If you turn a plastic bottle or container upside-down, you will see a symbol with arrows in a triangular shape. This symbol tells us what sort of plastic the container is made out of, and whether the container can be recycled.
The number in the centre of the triangle indicates the polymer the plastic is composed of, which helps consumers identify plastics for recycling. So what do they mean?
Number 1 and 2 plastics account for approximately 96% of plastic bottles and containers in the U.S., according to the Society of the Plastics Industry.
#1 - PET or PETE: polyethylene terephthalate is used in many soft drink, water, and juice bottles. It's easily recycled, and is accepted by almost all plastic recycling centers.
#2 - HDPE: high-density polyethylene is used in milk jugs, detergent and shampoo bottles. It is the most widely recycled type of plastic, accepted by most programs. Read more in the forum discussion:Wanted: Baled and Sorted Plastic Milk Bottles
#3 - PVC: Vinyl or polyvinyl chloride is used in some cling wraps, many children's toys, fashion accessories, shower curtains. It is recyclable but there are few companies that will manage this stream. There have been programs such as Recovinyl designed to incentivise the collection of PVC waste from the non-regulated PVC waste streams.

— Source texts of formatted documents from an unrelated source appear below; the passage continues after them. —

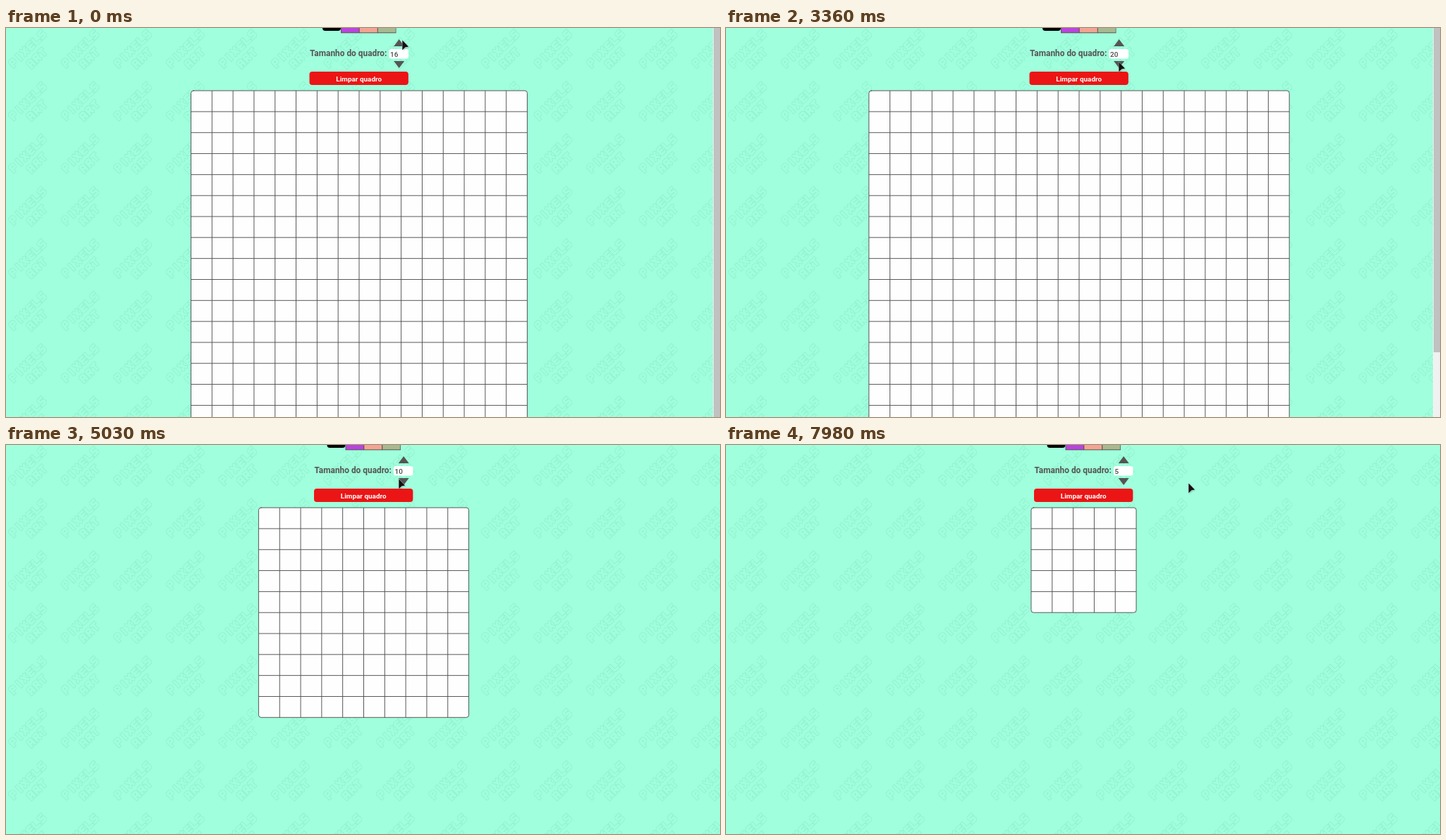
An HTML page with a canvas that plays this animation: 1013x553 px, repeating every 8000 ms.

```html
<!DOCTYPE html>
<html lang="pt-BR">
<head>
<meta charset="utf-8">
<title>Quadro de pixels</title>
<style>
  html, body { margin: 0; width: 100%; height: 100%; overflow: hidden; background: #a0ffdc; }
  canvas { display: block; }
</style>
</head>
<body>
<canvas id="stage" width="1013" height="553"></canvas>
<script>
const ctx = document.getElementById('stage').getContext('2d');
const W = 1013, H = 553, LOOP = 8000, TICK = 120;
const SCALE = 0.7455, CELL = 40 * SCALE, TILE = 100 * SCALE;
const BOARD_TOP = 89.1, CENTER = 501, NO_BAR_SHIFT = 6.5, SCROLL = 124.4;
const MINT = '#a0ffdc', INK = '#505050';

// Evenly spaced clicks on the size arrows
const clickRuns = [
  { first: 520, last: 640, count: 2, change: 1 },
  { first: 1140, last: 1420, count: 2, change: 1 },
  { first: 3510, last: 4290, count: 6, change: -1 },
  { first: 4540, last: 5030, count: 4, change: -1 },
  { first: 5410, last: 6050, count: 5, change: -1 }
];

// Each move eases to (x, y), one position per tick
const moves = [
  { start: 890, ticks: 1, x: 557, y: 17 },
  { start: 1670, ticks: 2, x: 621, y: 124 },
  { start: 1930, ticks: 3, x: 605, y: 150 },
  { start: 2860, ticks: 2, x: 549, y: 80 },
  { start: 3120, ticks: 3, x: 557, y: 48 },
  { start: 6860, ticks: 2, x: 552, y: 66 },
  { start: 7100, ticks: 2, x: 550, y: 33 },
  { start: 7370, ticks: 6, x: 656, y: 54 }
];

function boardSize(t) {
  return clickRuns.reduce((size, { first, last, count, change }) => {
    if (t < first) return size;
    const clicks = 1 + Math.floor((t - first) * (count - 1) / (last - first));
    return size + change * Math.min(count, clicks);
  }, 16);
}

function pointerAt(t) {
  let x = 562, y = 17;
  for (const move of moves) {
    if (t < move.start) break;
    const tick = Math.floor((t - move.start) / TICK) + 1;
    const p = Math.min(1, tick / move.ticks);
    const eased = p * p * (3 - 2 * p);
    x += (move.x - x) * eased;
    y += (move.y - y) * eased;
  }
  return [x, y];
}

// Letter skeletons on a 6 by 9 grid, drawn as thick outlined strokes
const letters = {
  P: 'M0 9V0H6V5H0', I: 'M3 0V9', X: 'M0 0L6 9M6 0L0 9', E: 'M6 0H0V9H6M0 4.5H5',
  L: 'M0 0V9H6', S: 'M6 0H0V4.5H6V9H0', A: 'M0 9V0H6V9M0 5H6',
  R: 'M0 9V0H6V5H0M3 5L6 9', T: 'M0 0H6M3 0V9'
};

const motif = new Path2D();
function addWord(word, y) {
  const pitch = 11.4;
  [...word].forEach((letter, i) => {
    const x = (i - word.length / 2) * pitch + 2.7;
    motif.addPath(new Path2D(letters[letter]), new DOMMatrix().translate(x, y));
  });
}
addWord('PIXELS', -4.5);
addWord('ART', 14);

function drawBackground(scroll) {
  ctx.fillStyle = MINT;
  ctx.fillRect(0, 0, W, H);
  ctx.lineJoin = 'bevel';
  ctx.lineCap = 'square';
  for (let y = 29.5 - scroll % TILE - TILE; y < H + TILE; y += TILE) {
    for (let x = 30.5; x < W + TILE; x += TILE) {
      ctx.save();
      ctx.translate(x, y);
      ctx.rotate(-Math.PI / 4);
      for (const [width, color] of [[5, '#90f1cf'], [3.3, MINT]]) {
        ctx.lineWidth = width;
        ctx.strokeStyle = color;
        ctx.stroke(motif);
      }
      ctx.restore();
    }
  }
}

function box(x, y, w, h, radius, color) {
  ctx.fillStyle = color;
  ctx.beginPath();
  ctx.roundRect(x, y, w, h, radius);
  ctx.fill();
}

function polygon(color, ...points) {
  ctx.fillStyle = color;
  ctx.beginPath();
  points.forEach(([x, y]) => ctx.lineTo(x, y));
  ctx.closePath();
  ctx.fill();
}

function text(value, x, y, font, color, align = 'center') {
  ctx.font = `${font} Roboto, sans-serif`;
  ctx.fillStyle = color;
  ctx.textAlign = align;
  ctx.fillText(value, x, y);
}

function arrow(base, tip) {
  const x = 557.7, half = 7.5;
  polygon('#555', [x - half, base], [x + half, base], [x, tip]);
}

function drawControls(size) {
  box(449, -20, 26, 24, 4, '#000');
  ['#bb44dd', '#f3a493', '#a8b992'].forEach((color, i) => {
    const x = 475 + i * 26;
    box(x, -20, 26.5, 27.3, 0, '#5b5550');
    box(x + 0.8, -20, 25, 26.3, 0, color);
  });
  text('Tamanho do quadro:', 485.7, 40.4, '600 11.9px', '#555');
  box(543.5, 30, 27.5, 13.5, 3, '#fff');
  text(size, 545, 40.5, '500 9.94px', '#444', 'left');
  arrow(26, 16);
  arrow(47, 57);
  box(430.5, 62, 140.4, 19, 4, '#eb1515');
  text('Limpar quadro', 500.7, 75.5, 'bold 9.94px', '#fff');
}

function drawBoard(size, center, scroll) {
  const side = size * CELL, line = 0.95;
  const left = center - side / 2, top = BOARD_TOP - scroll;
  box(left, top, side, side, 4, '#fefefe');
  ctx.fillStyle = ctx.strokeStyle = INK;
  for (let i = 1; i < size; i++) {
    const offset = i * CELL - line / 2;
    ctx.fillRect(left + offset, top, line, side);
    ctx.fillRect(left, top + offset, side, line);
  }
  ctx.lineWidth = line;
  ctx.beginPath();
  ctx.roundRect(left, top, side, side, 3.5);
  ctx.stroke();
}

function drawScrollbar(size, scrolled) {
  const end = scrolled ? H : Math.min(H, 461 + (20 - size) * 23);
  box(1003, 0, 10, H, 0, '#f1f1f1');
  box(1004, 0, 9, end, 0, '#c1c1c1');
}

function drawPointer(x, y) {
  const shape = [[0.4, 0.6], [9, 9.6], [4.4, 10.2], [0.4, 14.2]];
  ctx.save();
  ctx.translate(x, y);
  ctx.shadowColor = 'rgba(0,0,0,.3)';
  ctx.shadowBlur = 2;
  ctx.shadowOffsetX = ctx.shadowOffsetY = 1;
  polygon('#111', ...shape);
  ctx.shadowColor = 'transparent';
  ctx.strokeStyle = 'rgba(255,255,255,.6)';
  ctx.lineWidth = 1.2;
  ctx.stroke();
  polygon('#111', ...shape);
  ctx.restore();
}

let lastState = '';
function render(now) {
  const t = now % LOOP;
  const size = boardSize(t);
  const [px, py] = pointerAt(t);
  const scroll = t >= 1930 && t < 2470 ? SCROLL : 0;
  const state = [size, px, py, scroll].join();
  if (state !== lastState) {
    lastState = state;
    const hasBar = size > 15;
    const shift = hasBar ? 0 : NO_BAR_SHIFT;
    drawBackground(scroll);
    ctx.save();
    ctx.translate(shift, -scroll);
    drawControls(size);
    ctx.restore();
    drawBoard(size, CENTER + shift, scroll);
    if (hasBar) drawScrollbar(size, scroll > 0);
    drawPointer(px, py);
  }
  requestAnimationFrame(() => render(performance.now() - start));
}

const start = performance.now();
render(0);
</script>
</body>
</html>
```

#4 - LDPE: low-density polyethylene is used in plastic shopping bags, some cling wraps, some baby bottles and reusable drink & food containers. It is recyclable at most recycling centers but generally not taken through in curbside programs.
#5 - PP: polypropylene is used in yogurt containers, and many reusable food and drink containers. It is recyclable in some curbside programs and most recycling centers.
#6 - PS: polystyrene is used in takeout food containers and egg containers. As it has been found to leach styrene (a neurotoxin), it has been banned in cities including Portland, Ore. and San Francisco. Most polystyrene products are currently not recycled due to the lack of incentive to invest in the compactors and logistical systems required
#7 – Everything else. Material classified here is often polycarbonate or ABS, and properties will depend on the polymers or combination of polymers. It gets more tricky here and recyclability must be looked at on an individual basis.